* [TRY IT]: Each line in these records that contains "scallop" counts once. Give the number only.
GIVEN RECORDS Block Start
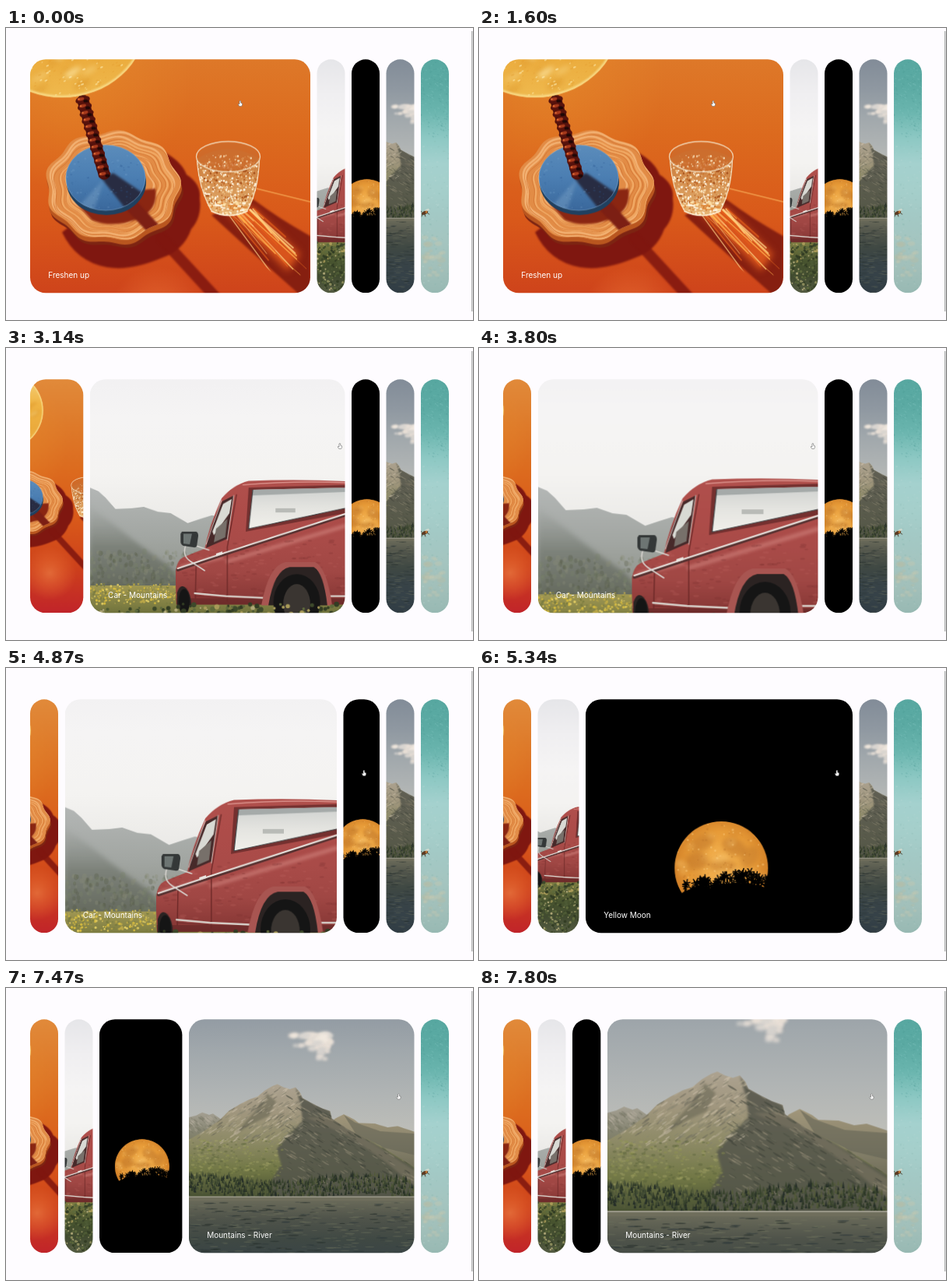
An HTML page with a canvas that plays this animation: 600x375 px, repeating every 8000 ms.

```html
<!DOCTYPE html>
<html lang="en">
<head>
<meta charset="utf-8">
<title>Expanding gallery</title>
<style>
html, body { margin: 0; width: 100%; height: 100%; overflow: hidden; background: #fefcff; }
canvas { display: block; width: 600px; height: 375px; }
</style>
</head>
<body>
<canvas id="stage" width="600" height="375"></canvas>
<script>
const ctx = document.getElementById('stage').getContext('2d');
let g; // context being painted on
let seed = 7;
const rnd = () => {
  seed = (seed + 0x6D2B79F5) | 0;
  let t = Math.imul(seed ^ (seed >>> 15), 1 | seed);
  t = (t + Math.imul(t ^ (t >>> 7), 61 | t)) ^ t;
  return ((t ^ (t >>> 14)) >>> 0) / 4294967296;
};
const pick = list => list[Math.floor(rnd() * list.length)];
const path = d => typeof d === 'string' ? new Path2D(d) : d;

function fill(color, d) { g.fillStyle = color; g.fill(path(d)); }
function line(color, width, d) { g.strokeStyle = color; g.lineWidth = width; g.stroke(path(d)); }
function ellipse(x, y, rx, ry, turn = 0) {
  const p = new Path2D();
  p.ellipse(x, y, rx, ry, turn, 0, 7);
  return p;
}
function oval(color, ...shape) { fill(color, ellipse(...shape)); }
function box(color, x, y, w, h) { g.fillStyle = color; g.fillRect(x, y, w, h); }
function blend(f, colors) {
  colors.forEach((c, i) => f.addColorStop(i / (colors.length - 1), c));
  return f;
}
const fade = (y0, y1, ...colors) => blend(g.createLinearGradient(0, y0, 0, y1), colors);
const glow = (x, y, r, ...colors) => blend(g.createRadialGradient(x, y, 0, x, y, r), colors);
function within(d, paint) { g.save(); g.clip(path(d)); paint(); g.restore(); }
function soft(px, paint) { g.filter = `blur(${px}px)`; paint(); g.filter = 'none'; }
function specks(n, x, y, w, h, colors, rx, ry = rx, turn = 0) {
  while (n--) {
    const k = 0.5 + rnd();
    oval(pick(colors), x + rnd() * w, y + rnd() * h, rx * k, ry * k, turn);
  }
}

// Each photo is a 2:3 portrait, painted at the size it has in an open panel.
function photo(left, paint) {
  const c = document.createElement('canvas');
  c.width = 360;
  c.height = 540;
  g = c.getContext('2d');
  g.lineCap = g.lineJoin = 'round';
  g.translate(-left, 80);
  paint();
  return c;
}

function scallop(x, y, rx, ry) {
  const p = new Path2D();
  for (let a = 0; a < 6.28; a += 0.04) {
    const r = 1 + 0.036 * Math.cos(9 * a + 0.6);
    p.lineTo(x + rx * r * Math.cos(a), y + ry * r * Math.sin(a));
  }
  p.closePath();
  return p;
}

function drinks() {
  box(fade(-80, 460, '#e18a3a', '#de7a2a', '#dc6a1e', '#d9591a', '#cd411b', '#c1242a'), 31, -80, 360, 540);
  box(glow(90, 60, 150, '#e8902c88', '#e8902c00'), 31, -80, 240, 290);
  box(glow(195, 368, 62, '#f58f4e88', '#f07a3a55', '#f07a3a00'), 120, 290, 150, 150);
  // shadows
  soft(1, () => {
    fill('#7f1710', 'M205 160Q226 172 232 188Q251 200 249 219Q252 242 238 258Q228 286 200 295Q160 312 130 307Q90 300 72 262Z');
    line('#7f1710dd', 14, 'M200 270L290 368');
    fill('#861f10', 'M264 240L318 220Q350 244 391 267V341H376Q320 292 264 240Z');
  });
  within('M264 240L320 219L391 262V341H370Z', () => {
    soft(5, () => fill('#d8541c', 'M284 236L316 228L378 290L362 312Z'));
    soft(0.6, () => {
      for (let i = 0; i < 34; i++) {
        const x = 286 + rnd() * 34, k = 0.7 + rnd() * 0.5, len = 12 + rnd() ** 2 * 68;
        line(pick(['#ffb04ecc', '#f0702499', '#ffd488bb', '#e8601caa']), 0.6 + rnd() * 1.5, `M${x} ${240 - (x - 286) / 4}l${len * k} ${len}`);
      }
    });
  });
  soft(0.7, () => line('#f09a4a', 1.4, 'M322 206L391 223'));
  // tray
  fill('#7d2412', scallop(140, 214, 85, 67));
  fill('#b9561f', scallop(138, 209, 85, 68));
  const tray = scallop(137, 202, 85, 69);
  fill('#e28c46', tray);
  within(tray, () => {
    for (let r = 0.97; r > 0.55; r -= 0.07) {
      line(pick(['#f2b071', '#f0a863']), 2.6, scallop(135 + rnd() * 6, 201 + rnd() * 4, 85 * r, 69 * r));
      line('#cf702fbb', 1, scallop(136 + rnd() * 5, 203 + rnd() * 4, 84 * r, 68 * r));
    }
    soft(1.2, () => {
      fill('#8a2612', 'M88 222Q120 250 172 208L192 206Q196 232 172 244Q136 258 110 246Z');
      line('#7c1f14', 17, 'M160 226L215 285');
    });
  });
  // coaster
  oval('#20405f', 129, 198, 51, 42);
  const disc = ellipse(128, 192, 51, 42);
  fill(fade(150, 234, '#5b8cbb', '#4b7eb2', '#3a689c'), disc);
  within(disc, () => {
    soft(1.5, () => fill('#282c42', 'M122 192L138 186L182 216L160 240Z'));
    soft(2, () => fill('#7ba3c877', 'M126 194L92 230L112 236Z'));
    specks(90, 78, 150, 100, 85, ['#7aa5cf44', '#2f5c9244'], 1.2, 0.8);
  });
  line('#7fa8d0aa', 0.8, disc);
  // stem
  line('#4a0f0b', 15, 'M99 93L126 187');
  for (let i = 0; i < 12; i++) {
    const k = i / 11, x = 98.5 + 28 * k, y = 92 + 96 * k;
    oval('#56120c', x, y, 9.5 - 1.5 * k, 5, -0.25);
    oval('#a83a1c', x - 2.5, y - 1, 4.5, 2, -0.25);
    oval('#1f0706', x + 4, y + 1.5, 3, 2);
    oval('#e8743a', x - 5, y - 0.8, 1.3, 0.9);
  }
  // bowl
  const bowl = ellipse(72, -8, 108, 97);
  fill(fade(-80, 90, '#f3cf78', '#f0b444', '#ebab3c', '#efb94e'), bowl);
  within(bowl, () => {
    soft(3, () => specks(60, 31, -80, 150, 172, ['#fff0b888', '#f8d48088', '#dc962a77'], 9, 3, -0.5));
    specks(90, 31, 40, 120, 52, ['#fff0b8aa', '#e09a2c66'], 1.6, 0.7, -0.4);
    soft(1, () => line('#f9dc8c', 3, ellipse(72, -8, 107, 96)));
  });
  // tumbler
  const cup = 'M244.500 168Q247 206 263 234Q286 248 311 234Q325 208 326.500 168Q285 142 244.500 168Z';
  fill(fade(150, 242, '#cf7030', '#cf8444', '#d99a5a', '#e9b878'), cup);
  within(cup, () => {
    specks(620, 246, 172, 80, 70, ['#fff4e0', '#f8dfb4', '#a8521c', '#c8702c', '#efc084', '#fff4e0'], 1);
    specks(60, 258, 222, 52, 18, ['#fff6e0', '#ffe2a8', '#e08a3c'], 2.4, 1);
    line('#f6dcbc', 1.2, 'M245.500 170Q248 206 264 234M325.500 170Q324 208 310 234');
  });
  oval('#cc6c2ccc', 285.5, 165, 39, 18);
  specks(60, 254, 163, 62, 16, ['#f4d8b0', '#d88a4a', '#eec090'], 1);
  line('#eed4b4', 1.3, ellipse(285.5, 165, 41, 19.5));
  line('#fff0d4', 1.6, 'M264 235Q286 246 310 235');
}

function truck() {
  box(fade(-80, 240, '#e6e6e9', '#f0eff1', '#f5f4f4', '#f4f3f1', '#e9e8e5'), 76, -80, 360, 380);
  fill(fade(175, 320, '#b4b7b6', '#a2a6a2', '#8b8f86'), 'M76 178L88 183L98 192L112 208L135 207L152 205L172 212L190 214L214 228L232 222L248 217L300 225V330H76Z');
  soft(3, () => fill(fade(200, 325, '#91969200', '#7c8179', '#62675a'), 'M76 205Q108 228 130 246T190 290L215 325H76Z'));
  specks(200, 76, 268, 150, 50, ['#565d4855', '#79806a55', '#8b8d7855'], 2.2, 3);
  box(fade(312, 460, '#a59b55', '#77783f', '#48542f', '#414b30', '#565d44'), 76, 316, 360, 144);
  specks(260, 76, 314, 150, 28, ['#d6bb3e', '#b9a648', '#7b7c40', '#e0cb62'], 1.2);
  specks(900, 76, 346, 360, 114, ['#333d24', '#5d693c', '#8c8c5c', '#3c4729', '#4d5a35', '#b0a878'], 2.2);
  // body
  const body = 'M197 314V296Q199 280 208 276L238 264Q244 232 262 193Q278 174 300 168.500Q370 166 436 169V343H198Z';
  fill(fade(168, 340, '#b0504c', '#ad4c49', '#a94b48', '#a04744', '#853634'), body);
  within(body, () => {
    soft(2, () => line('#d78d8699', 5, 'M270 282L436 232M205 290L262 276'));
    box('#4b1d1d66', 197, 334, 240, 20);
    specks(160, 200, 250, 236, 80, ['#c46c6633', '#7a2f2f44'], 3, 1.2);
  });
  line('#d98f89', 1.4, 'M292 174Q365 168 436 171');
  // windows
  fill('#74302f', 'M300 178L436 174V214L296 240Z');
  fill(fade(178, 235, '#cfd1cf', '#e4e4e0', '#f0efea'), 'M306 181L436 178V207L300 236Z');
  fill('#a5aaa9', 'M306 181L436 178V184L305 189Z');
  fill('#b9bbb7', 'M338 207h28v6h-28Z');
  line('#3e4446', 1.2, 'M306 181L300 236L436 207');
  fill('#472a2a', 'M263 197L279 189L270 250L240 263Q246 230 263 197Z');
  fill('#d9dad4', 'M264 201L276 194L273 214L251 245L249 240Z');
  fill('#77706a', 'M254 236L270 222L267 248L251 255Z');
  line('#cfc6c0', 1, 'M279 189L270 252M262 196L240 258');
  line('#6b2827', 1.4, 'M283 188L270 262V338M226 284L225 334');
  // chrome strips
  line('#55302f', 4, 'M200 294L266 272L436 217');
  line('#e7e2dd', 2.2, 'M200 292L266 270L436 215');
  line('#d8d2cb', 2.5, 'M224 327L268 331L332 334M413 331L436 331');
  line('#6f2c2c', 1, 'M224 331L332 338');
  fill('#e9e4df', 'M254 271l9 -3v4l-9 3Z');
  // arches and wheels
  fill('#a85551', 'M318 344Q328 288 352 283H394Q410 290 418 344Z');
  fill('#2b2322', 'M328 344Q336 294 358 290H392Q406 298 411 344Z');
  oval('#151515', 368, 340, 33, 40);
  oval('#3a3531', 368, 342, 19, 28);
  fill('#2a2322', 'M199 344V326Q204 312 212 320Q219 328 219 344Z');
  oval('#151515', 209, 339, 8, 18);
  // mirror
  line('#d9d6d1', 1.6, 'M211 260Q206 274 218 282L238 295M226 260L244 266');
  fill('#343838', 'M206 240H226Q229 241 229 246L227 260Q226 263 222 262L208 260Q204 258 204 254V243Z');
  fill('#6d7573', 'M208 243H220L217 258L208 257Z');
  specks(150, 200, 342, 236, 45, ['#3d492b', '#a89a58', '#5f6a3c', '#333d24'], 2.6);
}

function moon() {
  box('#000', 120, -80, 360, 540);
  const disc = ellipse(303, 260, 63, 63);
  fill(glow(303, 255, 66, '#f2b456', '#efaa48', '#e79b38', '#d07e26'), disc);
  within(disc, () => {
    soft(3, () => {
      oval('#c47a2c99', 277, 226, 17, 10, -0.5);
      oval('#c47a2c99', 321, 232, 17, 11, 0.4);
      oval('#c0742899', 270, 250, 15, 12);
      oval('#c47a2c88', 341, 245, 11, 15, 0.5);
      oval('#c47a2c77', 304, 256, 20, 7);
      specks(40, 242, 200, 122, 110, ['#c67c2c55', '#ffd07a66'], 5, 3);
    });
    specks(150, 242, 198, 122, 110, ['#ffd58a66', '#b8702855'], 1.1);
  });
  fill('#000', 'M236 304L252 292L266 286L284 288L300 283L320 280L342 281L356 284L372 290V328H236Z');
  for (let i = 0; i < 78; i++) {
    const x = 252 + rnd() * 112, top = 273 - 12 * Math.exp(-(((x - 328) / 22) ** 2));
    const y = top + rnd() * 20, r = 3.5 + rnd() * 3.5, turn = rnd() * 2;
    let d = `M${x} ${y}L${x + 6 * rnd() - 3} ${y + 14}`;
    for (let k = 0; k < 6; k++) d += `M${x} ${y}l${r * Math.cos(turn + k * 1.05)} ${r * Math.sin(turn + k * 1.05)}`;
    line('#000', 1.5, d);
  }
}

function lake() {
  box(fade(-80, 190, '#828c98', '#8f98a1', '#a1a8ac', '#b0b4b4', '#bfbfb9'), 164, -80, 361, 400);
  soft(2, () => {
    specks(34, 332, 28, 60, 22, ['#e8dfd6', '#d9d5d0', '#f1e9df'], 8, 4, -0.1);
    specks(12, 372, 50, 16, 18, ['#e4dcd4', '#d4d1cd'], 5, 3);
  });
  // far ranges
  fill(fade(150, 215, '#a6a194', '#868572', '#737457'), 'M164 160L176 157L186 152L197 156L203 154L216 163L240 190V240H164Z');
  specks(60, 166, 160, 42, 24, ['#c0b8a855', '#70705f66'], 3.5, 1, 0.7);
  fill(fade(155, 260, '#a1967a', '#85806a', '#646450'), 'M380 180L398 162L412 155L428 163L436 169L462 170L482 176L498 174L525 183V290H380Z');
  fill('#65655699', 'M412 156L430 168L470 182L525 186V220L440 200Z');
  // main peak
  const peak = 'M164 196L190 181L214 164L228 150L246 139L262 131L274 127L286 117L298 110L306 107L316 112L326 115L335 112L342 120L346 129L362 138L376 145L390 150L393 162L420 180L470 205L525 240V292H164Z';
  fill(fade(107, 288, '#aca290', '#a0967e', '#8d8a66', '#727846', '#475032'), peak);
  within(peak, () => {
    soft(1.5, () => {
      fill('#55564bdd', 'M335 112L346 129L390 150L394 162L525 240V292H300L296 262L312 235L305 210L326 186L346 166L344 145Z');
      fill('#80796588', 'M352 160L420 190L480 232L525 270V245L440 190L392 160Z');
      fill('#68675499', 'M290 122L304 135L292 158L262 172L235 190L270 150Z');
    });
    specks(420, 180, 112, 165, 90, ['#cfc4ae77', '#66635677', '#b8ae9466', '#84806e77'], 4, 0.9, -0.6);
    specks(380, 320, 125, 205, 140, ['#98917b66', '#3c413888', '#a59a8255', '#4a4d4277'], 5, 0.9, 0.55);
    specks(330, 164, 195, 150, 60, ['#8f954f66', '#5a633a77', '#a3a36666'], 2, 1.2);
    // forest
    for (let i = 0; i < 900; i++) {
      const x = 164 + rnd() * 361, y = 258 + rnd() * 31 + 6 * Math.sin(x / 40);
      const h = 4 + rnd() * 6;
      fill(pick(['#2c3626', '#37422c', '#434d34', '#262f28', '#535a3a']), `M${x} ${y - h}l1.6 ${h}h-3.200Z`);
    }
  });
  // water
  box(fade(287, 460, '#6e6e5c', '#4f534a', '#3f4843', '#384347', '#364248', '#303c44'), 164, 287, 361, 173);
  box('#aaa698', 164, 286, 361, 1.6);
  box('#6f6e5c', 164, 288, 361, 5);
  specks(700, 164, 295, 361, 165, ['#242d2a99', '#6b705c66', '#7d806655', '#2f393a99'], 6, 0.7);
}

function shore() {
  g.translate(551, 190);
  g.scale(1.8, 1.8);
  g.translate(-551, -190);
  box(fade(40, 340, '#58a8a1', '#5baaa3', '#6ab5ae', '#8cc8c3', '#a4d1ce', '#a5cfcb', '#a3c9c5', '#a4c5c0', '#a2c0ba', '#98b9b3'), 451, 40, 200, 300);
  specks(1500, 451, 40, 200, 100, ['#47979144', '#8accc544'], 1, 0.6, 0.6);
  specks(700, 451, 140, 200, 200, ['#c4dfda44', '#82b4ae44'], 1, 0.7);
  soft(1.5, () => specks(26, 538, 268, 26, 50, ['#c9c7ae66', '#b9bba366'], 4, 2.5));
  // bee
  oval('#d3dbd0', 541, 233.500, 3, 1.2, -0.4);
  oval('#5c3a22', 538, 237, 4.5, 2.2, -0.4);
  oval('#c67a34', 540, 236, 1.3, 1.6);
  line('#3c2b1a', 0.7, 'M535 239l-1 3M538 239l1 3M541 237l3 2M534 236l-2 -2');
}

const panels = [
  ['Freshen up', photo(31, drinks)],
  ['Car - Mountains', photo(76, truck)],
  ['Yellow Moon', photo(120, moon)],
  ['Mountains - River', photo(164.5, lake)],
  ['', photo(371, shore)]
];

// cubic-bezier(.25, .1, .25, 1)
function ease(x) {
  if (x <= 0 || x >= 1) return x <= 0 ? 0 : 1;
  let lo = 0, hi = 1, u;
  for (let i = 0; i < 24; i++) {
    u = (lo + hi) / 2;
    if (0.75 * u * (1 - u) + u ** 3 < x) lo = u; else hi = u;
  }
  return 0.3 * u * (1 - u) ** 2 + 3 * u * u * (1 - u) + u ** 3;
}
const clamp = v => Math.max(0, Math.min(1, v));

const LOOP = 8000, FPS = 15, OPEN = 700, GAP = 8.5, THIN = 36, WIDE = 360;
const switches = [2697, 4832, 7130];
// start, end, x, y of each pointer move
const moves = [[2460, 2600, 429, 126], [4660, 4860, 460, 135], [6870, 7130, 504.5, 139.5]];
const hand = new Path2D('M-1.200 -3.600Q0 -5 .9 -3.600V-1L3 -.2V2L2 4H-1.500L-3.300 1L-2.300 .2L-1.200 1.200Z');

function draw(t) {
  g = ctx;
  box('#fefcff', 0, 0, 600, 375);
  box('#8e918f', 598.3, 4, 1, 360);

  const done = switches.map(s => ease((t - s) / OPEN));
  let x = 31;
  panels.forEach(([label, img], i) => {
    const open = (i ? done[i - 1] ?? 0 : 1) - (done[i] ?? 0);
    const w = THIN + (WIDE - THIN) * open;
    const k = Math.max(1, w / 200) / 1.8;
    const shape = new Path2D();
    shape.roundRect(x, 40.3, w, 300, Math.min(20, w / 2));
    within(shape, () => {
      g.imageSmoothingQuality = 'high';
      g.drawImage(img, x + w / 2 - 180 * k, 190.3 - 270 * k, 360 * k, 540 * k);
      g.globalAlpha = clamp((open - 0.3) * 2);
      g.fillStyle = '#fff';
      g.font = '10px Inter, sans-serif';
      g.fillText(label, x + 23.3, 320.7);
    });
    x += w + GAP;
  });

  let px = 301, py = 97;
  for (const [from, to, tx, ty] of moves) {
    const p = clamp((t - from) / (to - from));
    px += (tx - px) * p;
    py += (ty - py) * p;
  }
  g.save();
  g.translate(px, py);
  g.scale(0.85, 0.85);
  fill('#fff', hand);
  line('#666', 0.7, hand);
  g.restore();
}

function tick(now) {
  const t = now % LOOP;
  draw(Math.floor(t * FPS / 1000 + 0.01) * 1000 / FPS);
  requestAnimationFrame(tick);
}
draw(0);
requestAnimationFrame(tick);
</script>
</body>
</html>
```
GIVEN RECORDS Block End
* [ANSWER TO THIS PROBLEM]: 6